Anatomy of fat

Anatomy of fat:

Under a microscope, fat cells look like bulbous little spheres. Like other cells in the body, each has a cell membrane and a nucleus, but their bulk is made up of droplets of stored triglycerides, each of which consists of three fatty-acid molecules attached to a single glycerol molecule.

White fat is the main substance used for energy storage. When insulin levels go up, after a meal, white adipocytes take in more fatty acids, literally swelling in size. When insulin drops, fat cells release their stores as a source of quick energy for the body.

Other clusters of adipocytes are used mostly for support, such as the cushion of fat that surrounds the eyes, according to a 2006 paper in the journal nature. These fat cells probably don’t release a lot of energy into the body unless the organism enters starvation mode.

The body also stores fat under the skin (subcutaneous fat) and around the internal organs (visceral fat)

Brown fat cells on the other hand, are iron rich cells with their own unique function. They express genes that alter metabolism to produce heat, making brown adipose tissue is important for maintain body temperature. Specifically, brown fat cells release something called uncoupling protein-1 (UCP-1), which makes the process of fatty-acid oxidation in the cells powerhouse (the mitochondria ) less efficient. That means more of the energy the mitochondria process is “wasted” as heat, this warming the body, according to a 2017 paper in the journal endocrine connections.

A third type of fat “beige fat” is found in white adipose tissue, but unlike white-fat cells, these cells contain UPC-1. Beige fat cells seem to have the flexibility to act like either white fat or brown fat, depending on the situation, according to the endocrine connections paper.

Beige fat looks and acts like a cross between white and brow fat, but research suggests that beige fat is its own unique call type, rather than a midpoint on the white-to-brown spectrum. Research does also suggest that white fat can convert into beige fat.

Subcutaneous fat:

Subcutaneous fat is a layer of fat found right underneath our skin. About 90 percent of fat in our body is in the form of subcutaneous fat. A combination of white, beige and brow fat and a certain amount of subcutaneous fat is healthy. But, again, too much of the white variety can spell trouble by throwing off hormone levels and sensitivity.

The most common method of measuring subcutaneous fat levels is a skin -fold test in which a professional pinch your fat with callipers. It’s not exactly fun, but it’s not painful, and many gyms and healthcare professionals are trained to perform the tests.

Visceral fat is white fat that is stored within the abdominal cavity around a number of organs such as the liver, pancreas, heart and intestines rather that right under your skin like subcutaneous fat. Researchers have found that visceral fat secretes a protein called retinol-building protein 4, which has been shown to increase resistance to insulin, leading to glucose intolerance and type 2 diabetes. High visceral fat storage has also been liked to breast cancer, colorectal cancer, stroke, Alzheimer’s disease and dementia.
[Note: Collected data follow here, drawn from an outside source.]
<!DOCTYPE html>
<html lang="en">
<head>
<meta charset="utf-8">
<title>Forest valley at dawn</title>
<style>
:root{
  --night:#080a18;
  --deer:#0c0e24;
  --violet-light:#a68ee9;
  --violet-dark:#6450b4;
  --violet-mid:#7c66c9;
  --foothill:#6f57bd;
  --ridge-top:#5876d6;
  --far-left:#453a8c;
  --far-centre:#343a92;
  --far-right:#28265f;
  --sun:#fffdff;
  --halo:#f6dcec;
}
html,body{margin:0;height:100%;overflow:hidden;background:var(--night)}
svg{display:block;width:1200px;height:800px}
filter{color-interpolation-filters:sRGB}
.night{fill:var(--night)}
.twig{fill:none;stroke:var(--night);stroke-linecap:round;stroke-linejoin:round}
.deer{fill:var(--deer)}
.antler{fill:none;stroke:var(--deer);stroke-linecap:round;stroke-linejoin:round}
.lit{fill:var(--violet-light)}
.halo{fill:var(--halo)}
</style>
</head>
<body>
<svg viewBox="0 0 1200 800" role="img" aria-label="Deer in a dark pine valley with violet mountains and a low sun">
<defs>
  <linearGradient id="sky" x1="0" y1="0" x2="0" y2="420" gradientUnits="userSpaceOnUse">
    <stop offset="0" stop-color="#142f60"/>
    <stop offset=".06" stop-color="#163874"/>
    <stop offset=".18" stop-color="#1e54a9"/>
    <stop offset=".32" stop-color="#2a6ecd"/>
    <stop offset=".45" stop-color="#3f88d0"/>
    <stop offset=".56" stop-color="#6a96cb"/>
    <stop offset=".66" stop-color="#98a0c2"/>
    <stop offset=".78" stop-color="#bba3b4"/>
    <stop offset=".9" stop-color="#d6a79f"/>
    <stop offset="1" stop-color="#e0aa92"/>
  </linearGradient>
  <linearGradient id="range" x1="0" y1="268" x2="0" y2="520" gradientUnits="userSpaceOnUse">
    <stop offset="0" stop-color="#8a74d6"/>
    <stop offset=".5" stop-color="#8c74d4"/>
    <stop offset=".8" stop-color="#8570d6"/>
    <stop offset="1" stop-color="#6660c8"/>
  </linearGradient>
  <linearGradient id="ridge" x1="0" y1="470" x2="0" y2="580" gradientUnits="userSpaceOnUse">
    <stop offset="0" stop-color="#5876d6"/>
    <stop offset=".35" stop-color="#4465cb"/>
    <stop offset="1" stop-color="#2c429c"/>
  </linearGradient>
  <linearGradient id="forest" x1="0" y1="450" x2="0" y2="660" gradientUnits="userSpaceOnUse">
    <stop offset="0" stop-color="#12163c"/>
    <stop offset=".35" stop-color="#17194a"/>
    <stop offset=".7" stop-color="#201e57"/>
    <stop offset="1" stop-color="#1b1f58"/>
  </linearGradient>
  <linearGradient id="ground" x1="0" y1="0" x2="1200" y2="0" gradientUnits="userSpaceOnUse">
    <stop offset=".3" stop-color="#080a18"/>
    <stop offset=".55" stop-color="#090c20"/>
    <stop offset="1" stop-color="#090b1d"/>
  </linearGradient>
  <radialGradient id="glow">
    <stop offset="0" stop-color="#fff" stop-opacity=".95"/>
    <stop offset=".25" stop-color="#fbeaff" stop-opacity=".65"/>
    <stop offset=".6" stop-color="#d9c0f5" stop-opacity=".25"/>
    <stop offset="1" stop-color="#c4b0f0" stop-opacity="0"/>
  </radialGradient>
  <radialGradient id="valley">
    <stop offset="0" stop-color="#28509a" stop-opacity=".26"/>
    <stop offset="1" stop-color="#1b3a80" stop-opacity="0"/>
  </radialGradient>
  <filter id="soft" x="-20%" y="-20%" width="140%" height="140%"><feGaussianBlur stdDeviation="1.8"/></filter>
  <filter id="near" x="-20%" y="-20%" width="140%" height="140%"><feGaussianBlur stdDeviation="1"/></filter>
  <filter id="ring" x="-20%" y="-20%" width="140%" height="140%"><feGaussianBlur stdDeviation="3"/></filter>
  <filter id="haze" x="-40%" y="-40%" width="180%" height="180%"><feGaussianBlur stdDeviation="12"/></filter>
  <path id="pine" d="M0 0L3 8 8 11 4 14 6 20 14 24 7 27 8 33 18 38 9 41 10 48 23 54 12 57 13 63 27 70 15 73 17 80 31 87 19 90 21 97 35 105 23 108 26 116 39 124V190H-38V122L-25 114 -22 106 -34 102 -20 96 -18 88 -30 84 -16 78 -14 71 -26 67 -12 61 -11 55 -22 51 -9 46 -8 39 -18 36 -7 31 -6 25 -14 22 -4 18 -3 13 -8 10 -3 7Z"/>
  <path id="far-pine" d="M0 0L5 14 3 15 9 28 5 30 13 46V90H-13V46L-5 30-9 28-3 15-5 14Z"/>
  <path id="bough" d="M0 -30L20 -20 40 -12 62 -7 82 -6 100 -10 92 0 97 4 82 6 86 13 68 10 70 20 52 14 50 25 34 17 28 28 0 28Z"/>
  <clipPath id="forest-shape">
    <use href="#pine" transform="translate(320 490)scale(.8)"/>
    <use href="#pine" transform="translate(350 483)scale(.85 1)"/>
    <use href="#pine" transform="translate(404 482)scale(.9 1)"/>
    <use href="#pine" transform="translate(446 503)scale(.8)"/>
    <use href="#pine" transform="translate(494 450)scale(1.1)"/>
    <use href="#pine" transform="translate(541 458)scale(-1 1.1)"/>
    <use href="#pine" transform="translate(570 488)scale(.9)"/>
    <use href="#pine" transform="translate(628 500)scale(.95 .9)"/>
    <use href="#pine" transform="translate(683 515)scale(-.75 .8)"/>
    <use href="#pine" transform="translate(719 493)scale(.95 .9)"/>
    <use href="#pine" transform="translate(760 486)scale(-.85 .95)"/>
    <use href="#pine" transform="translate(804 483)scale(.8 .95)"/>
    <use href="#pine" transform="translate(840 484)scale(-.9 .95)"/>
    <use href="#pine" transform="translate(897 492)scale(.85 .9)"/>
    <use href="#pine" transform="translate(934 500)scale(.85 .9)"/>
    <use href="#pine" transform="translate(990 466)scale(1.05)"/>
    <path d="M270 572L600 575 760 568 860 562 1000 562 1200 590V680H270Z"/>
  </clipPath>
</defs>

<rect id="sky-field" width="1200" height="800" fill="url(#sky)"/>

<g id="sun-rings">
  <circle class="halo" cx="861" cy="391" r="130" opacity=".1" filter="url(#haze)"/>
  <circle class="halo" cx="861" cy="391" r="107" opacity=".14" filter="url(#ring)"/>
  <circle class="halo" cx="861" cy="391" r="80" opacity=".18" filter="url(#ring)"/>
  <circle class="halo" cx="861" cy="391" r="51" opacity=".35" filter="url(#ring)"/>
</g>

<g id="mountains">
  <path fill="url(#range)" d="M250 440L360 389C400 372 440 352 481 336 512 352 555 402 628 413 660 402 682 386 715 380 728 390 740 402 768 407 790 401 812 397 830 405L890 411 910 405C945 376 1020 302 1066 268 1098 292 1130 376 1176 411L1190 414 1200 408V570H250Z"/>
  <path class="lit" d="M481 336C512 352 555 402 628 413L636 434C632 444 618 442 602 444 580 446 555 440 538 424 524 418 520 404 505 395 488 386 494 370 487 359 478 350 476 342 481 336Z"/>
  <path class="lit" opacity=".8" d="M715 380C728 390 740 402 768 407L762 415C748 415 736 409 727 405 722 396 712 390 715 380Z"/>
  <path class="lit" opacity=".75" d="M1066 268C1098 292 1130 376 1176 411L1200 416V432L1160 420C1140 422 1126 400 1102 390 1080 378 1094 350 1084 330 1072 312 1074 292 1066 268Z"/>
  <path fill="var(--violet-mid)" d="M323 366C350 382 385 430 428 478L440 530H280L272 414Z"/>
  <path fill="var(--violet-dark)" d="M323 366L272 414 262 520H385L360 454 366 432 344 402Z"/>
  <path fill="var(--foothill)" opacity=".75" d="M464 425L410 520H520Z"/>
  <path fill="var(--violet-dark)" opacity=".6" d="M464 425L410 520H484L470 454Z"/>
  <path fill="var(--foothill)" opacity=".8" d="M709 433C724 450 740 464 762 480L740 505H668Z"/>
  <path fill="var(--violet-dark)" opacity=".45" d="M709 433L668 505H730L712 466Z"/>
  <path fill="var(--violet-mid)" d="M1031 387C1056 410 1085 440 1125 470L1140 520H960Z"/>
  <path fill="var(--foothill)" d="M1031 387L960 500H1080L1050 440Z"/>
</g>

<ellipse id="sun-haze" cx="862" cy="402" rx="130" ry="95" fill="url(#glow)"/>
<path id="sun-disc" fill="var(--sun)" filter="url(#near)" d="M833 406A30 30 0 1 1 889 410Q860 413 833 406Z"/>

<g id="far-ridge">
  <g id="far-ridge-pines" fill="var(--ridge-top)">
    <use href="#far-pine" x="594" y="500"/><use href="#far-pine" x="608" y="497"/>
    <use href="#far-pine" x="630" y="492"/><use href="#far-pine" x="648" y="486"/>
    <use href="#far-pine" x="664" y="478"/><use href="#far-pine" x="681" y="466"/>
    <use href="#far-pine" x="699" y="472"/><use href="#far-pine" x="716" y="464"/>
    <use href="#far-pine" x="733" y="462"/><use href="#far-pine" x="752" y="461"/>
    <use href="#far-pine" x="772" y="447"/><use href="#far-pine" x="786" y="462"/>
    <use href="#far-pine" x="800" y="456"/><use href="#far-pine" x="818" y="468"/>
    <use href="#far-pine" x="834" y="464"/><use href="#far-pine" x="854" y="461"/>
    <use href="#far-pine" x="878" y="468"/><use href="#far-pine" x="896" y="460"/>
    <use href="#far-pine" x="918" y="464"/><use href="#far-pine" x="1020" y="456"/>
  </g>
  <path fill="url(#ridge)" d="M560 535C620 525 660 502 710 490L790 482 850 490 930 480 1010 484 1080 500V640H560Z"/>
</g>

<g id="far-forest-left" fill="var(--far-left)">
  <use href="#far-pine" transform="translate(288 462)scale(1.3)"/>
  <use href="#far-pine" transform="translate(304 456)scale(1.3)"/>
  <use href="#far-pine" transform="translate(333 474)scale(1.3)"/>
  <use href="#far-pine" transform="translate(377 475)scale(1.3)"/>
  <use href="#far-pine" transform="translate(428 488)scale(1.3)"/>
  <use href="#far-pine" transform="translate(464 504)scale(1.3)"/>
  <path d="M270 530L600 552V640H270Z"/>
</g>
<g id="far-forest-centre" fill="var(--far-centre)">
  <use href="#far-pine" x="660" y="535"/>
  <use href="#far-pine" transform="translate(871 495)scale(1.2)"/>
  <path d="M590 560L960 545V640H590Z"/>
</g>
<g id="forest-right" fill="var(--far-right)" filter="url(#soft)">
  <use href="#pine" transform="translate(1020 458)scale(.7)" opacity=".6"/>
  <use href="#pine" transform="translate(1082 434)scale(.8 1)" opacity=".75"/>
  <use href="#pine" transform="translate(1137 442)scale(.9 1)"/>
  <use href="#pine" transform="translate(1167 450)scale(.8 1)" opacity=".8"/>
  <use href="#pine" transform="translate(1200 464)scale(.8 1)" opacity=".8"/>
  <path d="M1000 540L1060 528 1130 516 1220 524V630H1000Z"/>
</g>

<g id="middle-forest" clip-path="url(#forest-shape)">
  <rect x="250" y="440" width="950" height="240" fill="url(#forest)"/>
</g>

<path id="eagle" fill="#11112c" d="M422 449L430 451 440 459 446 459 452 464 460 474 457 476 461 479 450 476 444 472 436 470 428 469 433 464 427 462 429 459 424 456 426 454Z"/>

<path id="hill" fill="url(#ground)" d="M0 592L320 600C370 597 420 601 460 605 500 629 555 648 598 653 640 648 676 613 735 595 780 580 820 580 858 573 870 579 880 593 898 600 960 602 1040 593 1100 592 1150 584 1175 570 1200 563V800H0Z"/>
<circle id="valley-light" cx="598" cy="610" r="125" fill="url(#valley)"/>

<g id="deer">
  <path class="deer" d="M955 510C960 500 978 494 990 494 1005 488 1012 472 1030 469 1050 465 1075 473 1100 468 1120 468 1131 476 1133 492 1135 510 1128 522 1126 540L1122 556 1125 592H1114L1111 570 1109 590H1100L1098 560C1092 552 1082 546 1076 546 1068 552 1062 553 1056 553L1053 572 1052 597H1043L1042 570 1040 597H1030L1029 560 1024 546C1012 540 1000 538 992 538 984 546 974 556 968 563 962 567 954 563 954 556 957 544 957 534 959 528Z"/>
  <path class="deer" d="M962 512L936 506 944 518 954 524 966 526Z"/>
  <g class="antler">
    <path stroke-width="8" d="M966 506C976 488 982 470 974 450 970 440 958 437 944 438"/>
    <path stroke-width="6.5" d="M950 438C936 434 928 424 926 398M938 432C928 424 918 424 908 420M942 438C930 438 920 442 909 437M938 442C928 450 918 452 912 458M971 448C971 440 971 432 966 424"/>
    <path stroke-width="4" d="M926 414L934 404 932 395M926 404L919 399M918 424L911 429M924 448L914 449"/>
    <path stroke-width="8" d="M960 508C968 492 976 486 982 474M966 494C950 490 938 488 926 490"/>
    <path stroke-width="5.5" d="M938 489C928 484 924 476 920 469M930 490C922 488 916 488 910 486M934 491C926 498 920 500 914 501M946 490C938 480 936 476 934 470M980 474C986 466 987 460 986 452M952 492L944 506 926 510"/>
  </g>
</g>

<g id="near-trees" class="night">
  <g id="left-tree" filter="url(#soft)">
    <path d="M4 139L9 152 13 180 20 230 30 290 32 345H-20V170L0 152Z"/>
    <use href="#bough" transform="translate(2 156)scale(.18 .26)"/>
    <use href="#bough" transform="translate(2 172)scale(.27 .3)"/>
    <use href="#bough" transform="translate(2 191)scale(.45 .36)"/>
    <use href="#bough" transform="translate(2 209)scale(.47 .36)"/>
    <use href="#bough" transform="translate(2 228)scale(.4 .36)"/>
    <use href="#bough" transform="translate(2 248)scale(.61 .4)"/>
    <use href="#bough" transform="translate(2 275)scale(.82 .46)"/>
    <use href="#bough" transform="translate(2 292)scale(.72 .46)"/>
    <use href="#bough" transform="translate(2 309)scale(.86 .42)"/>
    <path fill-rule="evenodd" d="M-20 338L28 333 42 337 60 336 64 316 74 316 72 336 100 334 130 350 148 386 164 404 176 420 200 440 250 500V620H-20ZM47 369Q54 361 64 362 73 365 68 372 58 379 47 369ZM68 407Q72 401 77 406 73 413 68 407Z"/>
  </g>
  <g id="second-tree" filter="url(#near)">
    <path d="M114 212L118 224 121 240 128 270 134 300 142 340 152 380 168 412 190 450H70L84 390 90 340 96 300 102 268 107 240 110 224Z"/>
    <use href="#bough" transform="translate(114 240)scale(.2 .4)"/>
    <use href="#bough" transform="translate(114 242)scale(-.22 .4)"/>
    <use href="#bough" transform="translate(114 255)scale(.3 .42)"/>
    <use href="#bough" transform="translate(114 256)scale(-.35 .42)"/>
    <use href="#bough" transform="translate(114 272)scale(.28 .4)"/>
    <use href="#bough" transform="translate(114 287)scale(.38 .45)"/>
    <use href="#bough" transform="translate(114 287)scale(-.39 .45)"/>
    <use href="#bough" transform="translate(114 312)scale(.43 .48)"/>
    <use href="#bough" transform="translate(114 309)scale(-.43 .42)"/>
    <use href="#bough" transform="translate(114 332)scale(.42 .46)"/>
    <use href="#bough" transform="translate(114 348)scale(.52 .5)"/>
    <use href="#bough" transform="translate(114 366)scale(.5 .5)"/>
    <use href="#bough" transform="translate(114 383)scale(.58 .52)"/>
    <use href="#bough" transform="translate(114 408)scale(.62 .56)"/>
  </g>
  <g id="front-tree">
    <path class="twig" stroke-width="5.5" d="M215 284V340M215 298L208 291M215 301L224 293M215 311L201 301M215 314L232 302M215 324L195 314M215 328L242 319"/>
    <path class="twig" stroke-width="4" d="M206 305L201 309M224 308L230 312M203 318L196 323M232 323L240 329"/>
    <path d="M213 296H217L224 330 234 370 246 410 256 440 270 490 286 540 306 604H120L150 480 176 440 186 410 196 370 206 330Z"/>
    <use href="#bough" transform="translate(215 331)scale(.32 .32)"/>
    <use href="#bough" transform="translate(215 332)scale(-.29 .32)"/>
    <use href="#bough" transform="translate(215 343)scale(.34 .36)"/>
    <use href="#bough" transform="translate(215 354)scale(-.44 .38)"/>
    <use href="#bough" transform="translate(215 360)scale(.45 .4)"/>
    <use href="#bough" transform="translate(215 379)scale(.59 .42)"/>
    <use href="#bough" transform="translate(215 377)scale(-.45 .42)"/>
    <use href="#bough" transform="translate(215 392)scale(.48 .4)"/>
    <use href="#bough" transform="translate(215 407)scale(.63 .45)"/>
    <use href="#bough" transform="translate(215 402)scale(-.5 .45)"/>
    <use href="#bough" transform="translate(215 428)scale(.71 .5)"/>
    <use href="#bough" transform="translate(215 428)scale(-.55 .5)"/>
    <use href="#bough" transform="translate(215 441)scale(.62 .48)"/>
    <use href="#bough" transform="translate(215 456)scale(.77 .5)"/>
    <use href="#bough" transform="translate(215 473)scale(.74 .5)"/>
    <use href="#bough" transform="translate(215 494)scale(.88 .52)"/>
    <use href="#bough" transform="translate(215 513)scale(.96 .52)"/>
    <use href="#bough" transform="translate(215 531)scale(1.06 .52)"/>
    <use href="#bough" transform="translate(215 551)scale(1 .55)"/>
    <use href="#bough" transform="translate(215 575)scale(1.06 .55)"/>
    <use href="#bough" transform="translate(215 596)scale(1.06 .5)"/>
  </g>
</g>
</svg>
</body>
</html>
While visceral fat responds to the rules of caloric balance, just like subcutaneous fat does , research shows that it’s particularly sensitive to the inflammatory effects of processed foods. Meanwhile evidence shows that a diet rich in unrefined foods, protein, unsaturated fatty acids, whole grains, and fibre can significantly reduce visceral fat levels. As can getting the recommended seven to nine hours of sleep per night. Strength training is more effective at preventing age-related increases belly fat compared to cardio.

Loosing fat:

In adulthood the overall number of adipocytes stays stable, according to a 2008 paper in the journal nature. Most weight loss and weight gain comes from loosing or gaining adipocytes but from those cells expanding and shrinking as the energy inside is stored or burned. Adipocytes do gradually die off and get replaced, according to that study. The median turnover for fat cells is about 8.4 percent a year, with half of the fat cells in the body replaced every 8.3 years.